Source information Start Marker

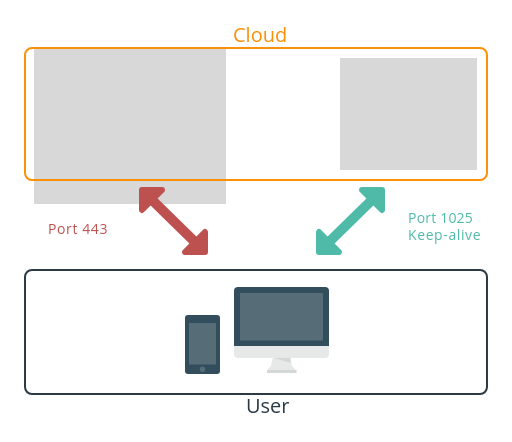
<!DOCTYPE html>
<html lang="en">
<head>
<meta charset="utf-8">
<title>Cloud and user ports</title>
<style>
:root {
  --cloud: #fb9009;
  --user: #2b3a44;
  --block: #d8d8d8;
  --port-secure: #bd5150;
  --port-live: #50baa8;
  --device: #324d5b;
  --screen: #566d78;
  --stand: #e6e9e8;
  --stand-shade: #d3d7d6;
}
* { box-sizing: border-box; margin: 0; }
body { overflow: hidden; background: #fff; }
.diagram {
  position: relative;
  width: 512px;
  height: 442px;
  overflow: hidden;
  background: #fff;
  font-family: "Open Sans", "Noto Sans", sans-serif;
}
.diagram > * { position: absolute; }
.zone { left: 24px; width: 464px; border: 2px solid; border-radius: 8px; }
.zone-cloud { top: 47px; height: 134px; border-color: var(--cloud); }
.zone-user { top: 269px; height: 126px; border-color: var(--user); }
.zone-name {
  font-size: 20px;
  font-weight: 400;
  line-height: 24px;
  white-space: nowrap;
}
.name-cloud { left: 233px; top: 23px; color: var(--cloud); }
.name-user { left: 246px; top: 394px; color: var(--user); }
.service { background: var(--block); }
.service-main { left: 34px; top: 48px; width: 192px; height: 156px; }
.service-side { left: 340px; top: 58px; width: 137px; height: 112px; }
.port { font-size: 14px; line-height: 17px; white-space: nowrap; }
.port-secure { left: 48px; top: 220px; color: var(--port-secure); letter-spacing: .6px; }
.port-live { left: 408px; top: 209px; color: var(--port-live); letter-spacing: .6px; }
.port-live span { display: block; }
.port-live .number { letter-spacing: .2px; }
.drawing { left: 0; top: 0; }
</style>
</head>
<body>
<main class="diagram">
  <div class="service service-main"></div>
  <div class="service service-side"></div>
  <section class="zone zone-cloud" aria-label="Cloud"></section>
  <section class="zone zone-user" aria-label="User"></section>

  <svg class="drawing" width="512" height="442" viewBox="0 0 512 442" aria-hidden="true">
    <defs>
      <g id="two-way-arrow" fill="currentColor" stroke="currentColor" stroke-linejoin="round">
        <line x1="10" y1="10" x2="59" y2="58" stroke-width="10"/>
        <polygon points="3,3 23,3 3,23" stroke-width="6"/>
        <polygon points="66,65 46,65 66,45" stroke-width="6"/>
      </g>
    </defs>
    <use href="#two-way-arrow" transform="translate(139 187)" color="var(--port-secure)"/>
    <use href="#two-way-arrow" transform="translate(385 187) scale(-1 1)" color="var(--port-live)"/>

    <g id="phone">
      <rect x="185" y="315" width="35" height="59" rx="3" fill="var(--device)"/>
      <rect x="189" y="323" width="27" height="41.5" fill="var(--screen)"/>
      <circle cx="202.5" cy="369.3" r="2.7" fill="var(--screen)"/>
    </g>

    <g id="monitor">
      <polygon points="273,357 290,357 292,366 296,370 267,370 271,366" fill="var(--stand)"/>
      <polygon points="273,357 290,357 291,363 274,358" fill="var(--stand-shade)"/>
      <rect x="267" y="370" width="29.5" height="3" fill="var(--stand-shade)"/>
      <path d="M234 346H329V354Q329 358 325 358H238Q234 358 234 354Z" fill="var(--stand)"/>
      <path d="M234 346V291Q234 287 238 287H325Q329 287 329 291V346Z" fill="var(--device)"/>
      <rect x="240" y="293" width="83" height="47.5" fill="var(--screen)"/>
    </g>
  </svg>

  <h2 class="zone-name name-cloud">Cloud</h2>
  <p class="port port-secure">Port 443</p>
  <p class="port port-live"><span class="number">Port 1025</span><span>Keep-alive</span></p>
  <h2 class="zone-name name-user">User</h2>
</main>
</body>
</html>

Source information End Marker

■ Problem ■
Every line above that holds the string "stroke" should be returned.

■ Your response ■
      <g id="two-way-arrow" fill="currentColor" stroke="currentColor" stroke-linejoin="round">
        <line x1="10" y1="10" x2="59" y2="58" stroke-width="10"/>
        <polygon points="3,3 23,3 3,23" stroke-width="6"/>
        <polygon points="66,65 46,65 66,45" stroke-width="6"/>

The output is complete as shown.